Parents at a Leeds primary have hit out over a Government policy that will to force it to leave council control and become an academy following a recent ‘inadequate’ Ofsted rating.
Leadership and early years provision were branded inadequate at Calverley Parkside following a December inspection.
As a result the Regional Schools Commissioner has issued an academy order, which will see the school taken over by a sponsor and converted.
However, parents believe the school, which received its Ofsted report last month, should be given more time to turn itself around and improve.
One parent, who does not wish to be named, said: “The school says it is bound by an academy order and has to facilitate it, even though they realise parents don’t want it and have been active in trying to stop it.

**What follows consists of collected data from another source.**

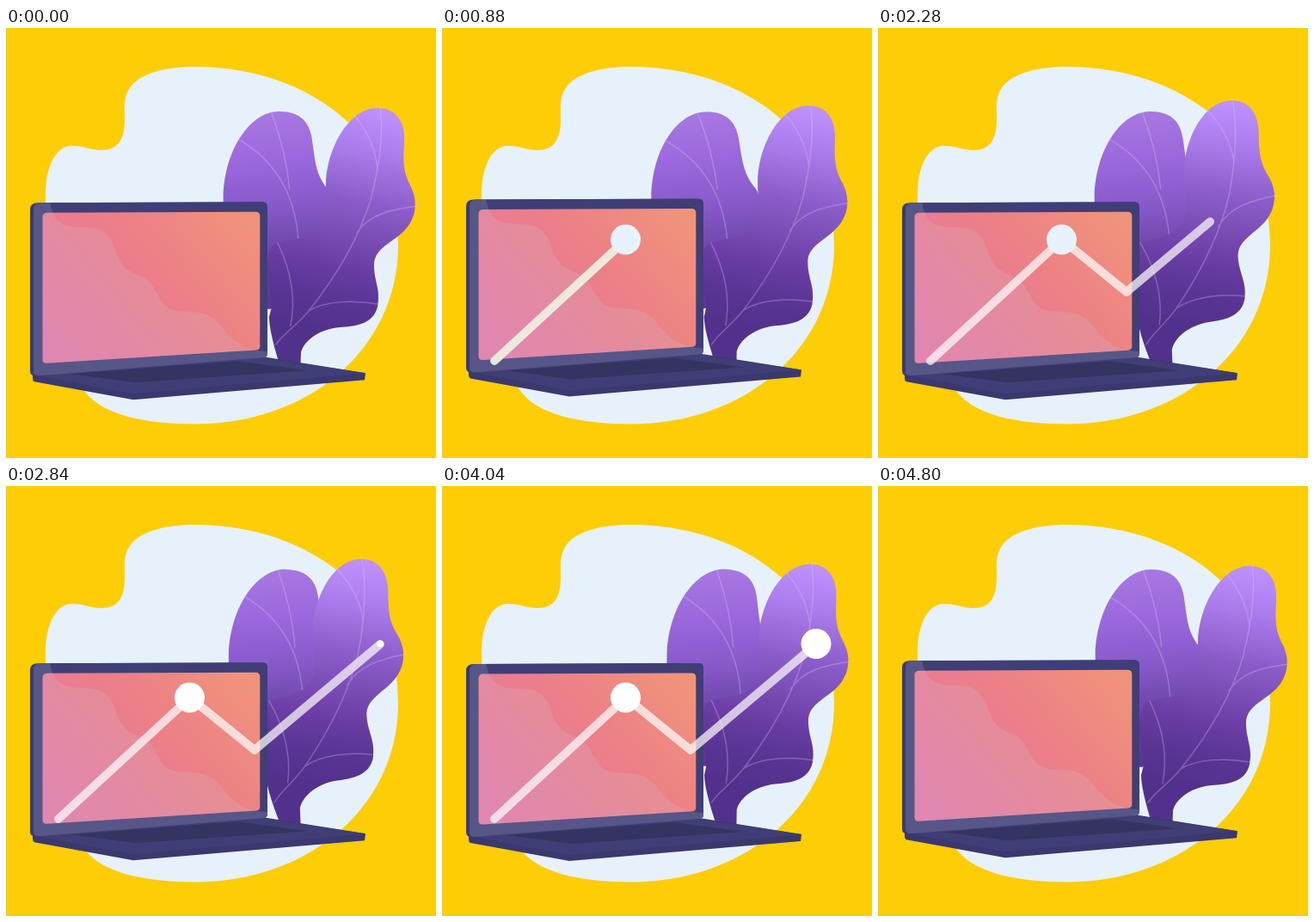
An HTML page for the animation above (4840 ms loop, 500 by 500 pixels).

```html
<!DOCTYPE html>
<html lang="en">
<head>
<meta charset="utf-8">
<title>Growth chart</title>
<style>
html, body { margin: 0; width: 100%; height: 100%; overflow: hidden; background: #fdcd06; }
svg { display: block; width: 100%; height: 100%; }
.veins { fill: none; stroke: #e3c8ff; stroke-opacity: .3; stroke-width: 1.5; stroke-linecap: round; }
#line { fill: none; stroke-width: 9.8; stroke-linecap: round; stroke-linejoin: round; }
</style>
</head>
<body>
<svg viewBox="0 0 500 500">
  <defs>
    <linearGradient id="leftFill" gradientUnits="userSpaceOnUse" x1="300" y1="97" x2="318" y2="325">
      <stop offset="0" stop-color="#a878e2"/>
      <stop offset=".25" stop-color="#9a68dc"/>
      <stop offset=".48" stop-color="#875aca"/>
      <stop offset=".66" stop-color="#734aaf"/>
      <stop offset="1" stop-color="#5a3593"/>
    </linearGradient>
    <linearGradient id="rightFill" gradientUnits="userSpaceOnUse" x1="425" y1="93" x2="370" y2="350">
      <stop offset="0" stop-color="#bf90ff"/>
      <stop offset=".2" stop-color="#a97ae9"/>
      <stop offset=".42" stop-color="#8a5cc9"/>
      <stop offset=".56" stop-color="#7a4eb6"/>
      <stop offset=".72" stop-color="#683ca2"/>
      <stop offset=".86" stop-color="#5a3594"/>
      <stop offset="1" stop-color="#52318c"/>
    </linearGradient>
    <linearGradient id="screenFill" gradientUnits="userSpaceOnUse" x1="75" y1="385" x2="275" y2="215">
      <stop offset="0" stop-color="#e578a6"/>
      <stop offset=".55" stop-color="#ec7f88"/>
      <stop offset="1" stop-color="#f0937b"/>
    </linearGradient>
    <clipPath id="lidClip"><path d="M32 211Q32 203 40 203L298 202Q304 202 304 208V378Q304 383 299 383L38 404Q32 404 32 399Z"/></clipPath>
  </defs>

  <rect width="500" height="500" fill="#fdcd06"/>
  <path fill="#e7f1fc" d="M220 45C332 45 456 108 456 252C456 375 350 460.500 220 460.500C160 460.500 108 449 90 420C66 380 46 260 46 193C46 165 56 137 77 137C91 137 98 142 111 142C130 142 138 130 138 106C138 92 136 80 145 68C158 51 190 45 220 45Z"/>

  <g id="leftLeaf">
    <path fill="url(#leftFill)" d="M318 97C341 97 353 108 356 128C360 155 360 169 374 187C394 215 360 300 314 325C300 330 285 325 270 300C256 265 253 225 253 195C255 140 285 97 318 97Z"/>
    <path class="veins" d="M270 129C312 153 336 190 340 245M309 98C319 125 327 155 330 187"/>
  </g>

  <g id="rightLeaf">
    <path fill="url(#rightFill)" d="M319 406L317 388C310 365 306 347 306 336L309 324C305 300 301 267 309 254C319 245 346 248 359 238C378 224 371 205 372 180C374 137 400 93 432 93C453 93 465 108 463 135C461 162 464 171 471 185C481 206 475 228 456 242C440 254 428 260 428 276C428 295 436 304 432 324C427 345 405 347 388 348C365 350 347 363 343 377L342 406Z"/>
    <path class="veins" d="M435 89C440 125 433 165 424 200C408 252 375 300 352 329C338 346 322 356 314 368M399 95C418 115 430 138 432 165M478 207C448 211 423 216 408 238M432 321C405 316 372 317 352 329M316 250C330 279 338 310 331 346"/>
  </g>

  <g id="laptop">
    <path fill="#3c3a70" d="M28 211Q28 203 37 203L298 202Q304 202 304 208V378Q304 383 299 383L36 405Q28 404 28 399Z"/>
    <path fill="#3a386e" d="M31 402L299 382L418 401L417 409L148 432L33 411Q31 410 31 407Z"/>
    <path fill="#403e76" d="M33 403L299 383L418 401L148 425Z"/>
    <path fill="#353460" d="M75 402L270 387L351 398L150 412Z"/>
    <g clip-path="url(#lidClip)">
      <rect x="28" y="200" width="280" height="208" fill="#403e76"/>
      <path fill="url(#screenFill)" d="M42.500 220Q42.500 214.500 48 214.500L290 213.500Q295.300 213.500 295.300 218.500V370Q295.300 374 291 374.300L48 389.500Q42.500 390 42.500 385Z"/>
      <path fill="#c8d0e0" fill-opacity=".16" d="M28 200H51C53 215 57 226 73 230C91 234 108 228 119 242C130 255 127 271 143 282C156 290 164 288 172 302C181 318 184 328 202 329C221 330 235 329 248 344C262 360 270 374 304 376V408H28Z"/>
    </g>
  </g>

  <path id="line" d="M61 387L214 246L289 307L435 184"/>
  <circle id="peak" cx="213.500" cy="246"/>
  <circle id="goal" cx="435" cy="183.500" fill="#fff"/>
</svg>
<script>
const PERIOD = 4840, CYCLE = 4800, DOT = 17.5;
const $ = id => document.getElementById(id);
const [leftLeaf, rightLeaf, laptop, line, peak, goal] =
  ["leftLeaf", "rightLeaf", "laptop", "line", "peak", "goal"].map($);

const total = line.getTotalLength();
const firstLeg = Math.hypot(153, 141);

// Eased progress from 0 to 1 between two times
const ease = (t, from, to) => {
  const u = Math.min(1, Math.max(0, (t - from) / (to - from)));
  return (1 - Math.cos(Math.PI * u)) / 2;
};

function draw(t) {
  const a = t / CYCLE * 2 * Math.PI;
  leftLeaf.setAttribute("transform", `rotate(${-1.47 * Math.sin(a + 0.03)} 330 600)`);
  rightLeaf.setAttribute("transform", `rotate(${-2.22 * (1 - Math.cos(a))} 309 392)`);
  laptop.setAttribute("transform", `translate(0 ${0.6 - 4.3 * Math.sin(a + 0.1)})`);

  const on = t < CYCLE;
  const drawn = firstLeg * ease(t, 40, 520) + (total - firstLeg) * ease(t, 1700, 2545);
  line.style.display = on && drawn > 0 ? "" : "none";
  line.style.strokeDasharray = `${drawn} ${total * 2}`;
  line.style.stroke = t < 1700 ? "rgba(240,238,222,.96)" : "rgba(255,255,255,.71)";
  peak.setAttribute("r", on ? DOT * ease(t, 460, 820) : 0);
  goal.setAttribute("r", on ? DOT * ease(t, 2720, 3120) : 0);
  peak.style.fill = t < 2560 ? "#e8f2fd" : "#fff";
}

const start = performance.now();
function tick() {
  draw((performance.now() - start) % PERIOD);
  requestAnimationFrame(tick);
}
tick();
</script>
</body>
</html>
```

“How can this happen with just one inadequate report?”
The parent said there were fears over potential job cuts for staff, as well as the loss of the school’s identity and believed the issues outlined in the report could be easily addressed, adding: “It just feels unnecessary.”
Kerry Wright, acting headteacher, said the school was grateful for the support of parents and the community.
She said: “Our aim is to work together in partnership so all stakeholders are completely focused upon working effectively to ensure rapid improvement.”
Andrew Eastwood, chief officer for learning improvement at Leeds City Council, said: “Following support from the council’s school improvement team, we are as disappointed as parents that Calverley Parkside had not managed to drive up their standards sufficiently to satisfy Ofsted.”
He said the academy order was a legally binding policy that the council had no option but to progress.